Big image
Big image

Analysis

Ethnicity does have an effect on the number of times one visits the doctor, but not in a different way. In reality, people that are not of Asian descent are likely to visit the doctor less than people of Asian descent. Upon taking the number of times out of 4 that every female would choose to visit the doctor instead of attempting home remedies, it was found that Asian females would visit the doctor an average of 1.87 times (out of 4) and non-Asian females would visit the doctor only an average of 1.2 (out of 4) times. What was surprising was that the Asian females, on average, said that they would visit the doctors more than non-Asian females said they would. The t-test result for this data was less than 0.05, which shows that the data is statistically significant, but the error bars in the graphed data overlap, which contradicts that point. That discrepancy was probably due to natural error, but nevertheless, the data did show accurate results. With further research, it was discovered that this data was backed up with factual information. Majority of the Asian subjects from this investigation were born in their respective Asian countries, and later came to the US with their parents (whom were in search of a better life). So they had lived in Asia for quite a while. In the world, the two ethnicities least likely to have a personal doctor or medical care are Latinos and Asians (http://www.gallup.com/poll/176039/though-insured-asians-lack-personal-doctor.aspx). So the Asian subjects of this investigation's parents and families must have been suffering through the lack of medical care in Asia, which must have been what caused them to encourage their children to visit the doctor more often than not. From coming from a country with poor medical care, those parents make sure to take advantage of the medical care given here, which must be why they may bring their children (the subjects of this investigation) to the doctor often, no matter how small the injury may seem.

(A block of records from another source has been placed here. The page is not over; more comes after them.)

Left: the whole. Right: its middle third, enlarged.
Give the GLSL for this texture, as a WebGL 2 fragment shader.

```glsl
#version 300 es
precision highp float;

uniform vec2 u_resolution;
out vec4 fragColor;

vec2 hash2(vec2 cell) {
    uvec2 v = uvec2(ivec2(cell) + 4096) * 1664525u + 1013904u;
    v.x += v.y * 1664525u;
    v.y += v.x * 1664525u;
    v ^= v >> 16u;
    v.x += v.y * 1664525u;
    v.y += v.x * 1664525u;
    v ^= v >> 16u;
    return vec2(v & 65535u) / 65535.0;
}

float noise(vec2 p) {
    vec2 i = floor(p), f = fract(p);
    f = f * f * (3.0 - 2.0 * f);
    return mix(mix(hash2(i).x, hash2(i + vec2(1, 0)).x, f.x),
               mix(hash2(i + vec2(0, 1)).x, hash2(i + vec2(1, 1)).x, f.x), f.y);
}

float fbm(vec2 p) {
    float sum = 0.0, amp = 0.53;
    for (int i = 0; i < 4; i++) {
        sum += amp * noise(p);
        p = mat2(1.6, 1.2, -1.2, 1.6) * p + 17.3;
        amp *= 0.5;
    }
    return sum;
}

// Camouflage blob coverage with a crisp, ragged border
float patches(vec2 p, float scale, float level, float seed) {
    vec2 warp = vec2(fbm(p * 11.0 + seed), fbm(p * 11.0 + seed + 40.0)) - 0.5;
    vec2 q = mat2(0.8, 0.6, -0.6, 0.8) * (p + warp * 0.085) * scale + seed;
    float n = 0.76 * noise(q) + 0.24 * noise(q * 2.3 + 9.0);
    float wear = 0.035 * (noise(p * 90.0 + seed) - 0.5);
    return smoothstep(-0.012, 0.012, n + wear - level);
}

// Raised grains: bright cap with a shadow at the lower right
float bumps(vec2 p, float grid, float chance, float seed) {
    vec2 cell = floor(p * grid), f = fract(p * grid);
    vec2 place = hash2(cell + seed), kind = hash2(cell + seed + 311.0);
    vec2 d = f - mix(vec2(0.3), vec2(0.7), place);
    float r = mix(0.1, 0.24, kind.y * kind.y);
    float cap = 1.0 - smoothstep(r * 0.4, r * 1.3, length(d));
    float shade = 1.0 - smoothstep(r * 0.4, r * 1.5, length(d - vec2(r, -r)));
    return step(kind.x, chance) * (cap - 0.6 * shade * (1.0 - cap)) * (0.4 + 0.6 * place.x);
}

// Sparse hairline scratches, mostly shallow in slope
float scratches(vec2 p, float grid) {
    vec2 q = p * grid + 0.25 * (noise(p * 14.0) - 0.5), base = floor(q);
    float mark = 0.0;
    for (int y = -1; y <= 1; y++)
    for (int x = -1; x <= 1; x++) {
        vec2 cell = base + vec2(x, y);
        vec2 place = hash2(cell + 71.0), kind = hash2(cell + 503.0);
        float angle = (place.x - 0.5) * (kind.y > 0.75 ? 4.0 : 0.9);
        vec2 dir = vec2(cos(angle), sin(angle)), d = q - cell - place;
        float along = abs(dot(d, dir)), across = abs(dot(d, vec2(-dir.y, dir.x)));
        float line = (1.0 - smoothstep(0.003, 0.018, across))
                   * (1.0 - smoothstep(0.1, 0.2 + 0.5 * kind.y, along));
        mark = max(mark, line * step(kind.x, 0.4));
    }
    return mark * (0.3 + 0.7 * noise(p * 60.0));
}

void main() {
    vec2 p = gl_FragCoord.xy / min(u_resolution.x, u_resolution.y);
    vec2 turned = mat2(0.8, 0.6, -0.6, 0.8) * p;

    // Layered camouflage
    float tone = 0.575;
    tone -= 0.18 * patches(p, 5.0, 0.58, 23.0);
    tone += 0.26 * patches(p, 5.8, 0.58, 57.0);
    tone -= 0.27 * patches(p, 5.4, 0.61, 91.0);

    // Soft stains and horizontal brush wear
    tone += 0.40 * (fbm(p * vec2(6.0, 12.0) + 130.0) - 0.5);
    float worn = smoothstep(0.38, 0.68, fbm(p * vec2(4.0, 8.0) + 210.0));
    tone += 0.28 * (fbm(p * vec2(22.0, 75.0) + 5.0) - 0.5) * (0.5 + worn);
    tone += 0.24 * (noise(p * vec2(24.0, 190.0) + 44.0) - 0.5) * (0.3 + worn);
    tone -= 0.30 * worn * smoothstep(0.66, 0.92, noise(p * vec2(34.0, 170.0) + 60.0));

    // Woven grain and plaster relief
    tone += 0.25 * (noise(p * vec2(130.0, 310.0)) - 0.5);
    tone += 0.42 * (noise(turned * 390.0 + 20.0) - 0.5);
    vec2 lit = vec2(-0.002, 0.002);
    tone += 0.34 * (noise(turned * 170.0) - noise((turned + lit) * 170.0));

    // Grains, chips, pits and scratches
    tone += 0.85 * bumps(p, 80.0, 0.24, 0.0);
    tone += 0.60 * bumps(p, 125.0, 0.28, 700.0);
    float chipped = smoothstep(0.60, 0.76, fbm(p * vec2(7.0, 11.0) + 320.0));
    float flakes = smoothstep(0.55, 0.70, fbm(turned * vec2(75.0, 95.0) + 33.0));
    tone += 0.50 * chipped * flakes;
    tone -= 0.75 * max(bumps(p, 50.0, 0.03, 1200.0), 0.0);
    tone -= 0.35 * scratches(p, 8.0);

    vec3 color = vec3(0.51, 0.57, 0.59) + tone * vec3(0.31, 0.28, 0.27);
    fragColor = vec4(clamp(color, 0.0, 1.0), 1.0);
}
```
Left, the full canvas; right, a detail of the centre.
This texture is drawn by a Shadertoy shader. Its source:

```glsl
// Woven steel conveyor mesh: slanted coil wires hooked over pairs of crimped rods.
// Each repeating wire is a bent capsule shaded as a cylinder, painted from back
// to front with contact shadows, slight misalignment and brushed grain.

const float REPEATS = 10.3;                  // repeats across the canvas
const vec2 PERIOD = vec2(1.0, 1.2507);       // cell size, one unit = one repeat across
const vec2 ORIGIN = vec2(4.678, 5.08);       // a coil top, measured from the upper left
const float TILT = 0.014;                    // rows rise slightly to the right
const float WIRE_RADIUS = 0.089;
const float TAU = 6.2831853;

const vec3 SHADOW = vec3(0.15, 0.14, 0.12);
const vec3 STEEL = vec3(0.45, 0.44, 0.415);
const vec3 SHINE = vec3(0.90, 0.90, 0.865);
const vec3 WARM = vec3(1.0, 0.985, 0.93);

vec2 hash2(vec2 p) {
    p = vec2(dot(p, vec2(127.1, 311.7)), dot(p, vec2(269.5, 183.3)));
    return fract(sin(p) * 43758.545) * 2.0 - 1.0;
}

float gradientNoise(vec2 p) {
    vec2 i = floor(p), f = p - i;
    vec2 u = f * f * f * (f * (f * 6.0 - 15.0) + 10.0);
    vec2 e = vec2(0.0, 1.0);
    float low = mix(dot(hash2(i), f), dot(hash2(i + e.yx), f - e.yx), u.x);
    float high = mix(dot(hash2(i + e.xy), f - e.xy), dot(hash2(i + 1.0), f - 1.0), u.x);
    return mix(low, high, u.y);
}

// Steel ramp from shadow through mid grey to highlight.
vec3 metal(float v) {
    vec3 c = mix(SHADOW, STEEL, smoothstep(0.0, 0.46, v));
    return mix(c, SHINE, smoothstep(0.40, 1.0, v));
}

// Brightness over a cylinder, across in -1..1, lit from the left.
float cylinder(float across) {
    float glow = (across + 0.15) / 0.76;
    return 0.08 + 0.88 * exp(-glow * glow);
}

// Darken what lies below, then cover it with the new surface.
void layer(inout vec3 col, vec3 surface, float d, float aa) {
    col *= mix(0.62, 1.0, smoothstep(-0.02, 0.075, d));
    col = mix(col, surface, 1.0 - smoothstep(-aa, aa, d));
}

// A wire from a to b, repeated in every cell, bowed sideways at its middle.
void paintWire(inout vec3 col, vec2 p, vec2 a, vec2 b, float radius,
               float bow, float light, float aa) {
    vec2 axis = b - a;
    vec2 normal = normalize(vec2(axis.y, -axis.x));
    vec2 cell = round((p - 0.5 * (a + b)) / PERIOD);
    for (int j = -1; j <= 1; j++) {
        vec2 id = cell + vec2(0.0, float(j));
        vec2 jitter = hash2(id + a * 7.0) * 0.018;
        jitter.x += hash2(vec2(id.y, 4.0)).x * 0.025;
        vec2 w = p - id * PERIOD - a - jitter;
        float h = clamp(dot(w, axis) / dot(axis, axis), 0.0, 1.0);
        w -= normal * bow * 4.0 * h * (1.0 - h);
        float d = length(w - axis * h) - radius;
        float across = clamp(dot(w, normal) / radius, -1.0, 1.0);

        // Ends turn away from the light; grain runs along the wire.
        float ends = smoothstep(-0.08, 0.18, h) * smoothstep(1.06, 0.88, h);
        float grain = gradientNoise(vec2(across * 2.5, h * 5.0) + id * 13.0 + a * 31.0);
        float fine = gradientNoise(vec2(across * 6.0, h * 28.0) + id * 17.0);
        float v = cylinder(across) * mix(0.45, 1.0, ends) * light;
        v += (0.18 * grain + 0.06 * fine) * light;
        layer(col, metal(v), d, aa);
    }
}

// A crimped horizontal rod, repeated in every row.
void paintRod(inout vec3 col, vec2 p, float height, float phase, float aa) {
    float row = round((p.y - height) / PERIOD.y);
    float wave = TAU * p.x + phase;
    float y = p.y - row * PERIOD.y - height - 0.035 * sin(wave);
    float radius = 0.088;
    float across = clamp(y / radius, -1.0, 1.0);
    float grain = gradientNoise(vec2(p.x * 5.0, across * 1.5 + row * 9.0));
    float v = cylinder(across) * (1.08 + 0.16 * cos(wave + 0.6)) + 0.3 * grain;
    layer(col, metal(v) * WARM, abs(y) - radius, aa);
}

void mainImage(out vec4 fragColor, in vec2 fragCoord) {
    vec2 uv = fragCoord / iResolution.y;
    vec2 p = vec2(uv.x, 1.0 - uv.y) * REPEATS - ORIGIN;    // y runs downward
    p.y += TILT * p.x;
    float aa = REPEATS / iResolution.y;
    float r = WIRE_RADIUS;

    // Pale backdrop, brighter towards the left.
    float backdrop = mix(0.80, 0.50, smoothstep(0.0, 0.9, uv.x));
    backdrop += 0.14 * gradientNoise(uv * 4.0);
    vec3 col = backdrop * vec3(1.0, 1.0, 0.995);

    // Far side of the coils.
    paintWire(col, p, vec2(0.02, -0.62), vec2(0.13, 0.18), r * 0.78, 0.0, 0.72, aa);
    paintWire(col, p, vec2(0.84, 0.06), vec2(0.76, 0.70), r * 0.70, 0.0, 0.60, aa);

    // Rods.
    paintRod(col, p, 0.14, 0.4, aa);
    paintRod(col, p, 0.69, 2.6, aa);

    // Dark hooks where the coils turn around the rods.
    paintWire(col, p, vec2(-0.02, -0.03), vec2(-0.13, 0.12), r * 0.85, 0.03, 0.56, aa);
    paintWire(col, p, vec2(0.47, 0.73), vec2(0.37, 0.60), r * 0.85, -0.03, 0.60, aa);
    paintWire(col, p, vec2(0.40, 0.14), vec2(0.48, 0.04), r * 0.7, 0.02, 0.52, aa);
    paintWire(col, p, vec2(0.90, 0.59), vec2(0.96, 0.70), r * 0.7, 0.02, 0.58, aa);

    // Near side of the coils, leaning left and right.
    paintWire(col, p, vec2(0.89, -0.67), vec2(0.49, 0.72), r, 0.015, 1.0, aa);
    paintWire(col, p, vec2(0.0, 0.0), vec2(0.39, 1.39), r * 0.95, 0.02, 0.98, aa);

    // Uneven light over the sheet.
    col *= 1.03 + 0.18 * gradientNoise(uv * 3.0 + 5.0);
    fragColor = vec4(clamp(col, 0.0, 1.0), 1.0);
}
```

Conslusion

The hypothesis was not supported by the data, but the purpose (to find out whether one's ethnicity affects the amount of times he/she visits the doctor) was indeed achieved. Ethnicity does have an effect on the number of times one visits the doctor- people that are not of Asian descent visit the doctor less than people that are of Asian descent.

Sources of Inaccuracies/Errors

There were not any laboratory mistakes; however, certain aspects of the experiment could have given us inaccurate or unreliable results. In the experiment people around the same age and gender (female & 15-17 years) were used to get a reasonable amount of subjects, so the age discrepancy could have caused a slight variation in data. There was also more data from females of Asian ethnicity, which could have caused slight bias in the results. In addition, the t-test was less than 0.05, proving that the data was statistically significant, but the error bars on the graphed data overlapped, proving that the data was not statistically significant. This must have been through natural scientific error, but nevertheless, the data was still reasonably accurate.

Bibliography

Liu, Diana, and Lindsey Sharpe. "Though Insured, Many U.S. Asians Lack a Personal Doctor." Gallup.com. Gallup, 16 Sept. 2014. Web. 07 Sept. 2015. <http://www.gallup.com/poll/176039/though-insured-asians-lack-personal-doctor.aspx>.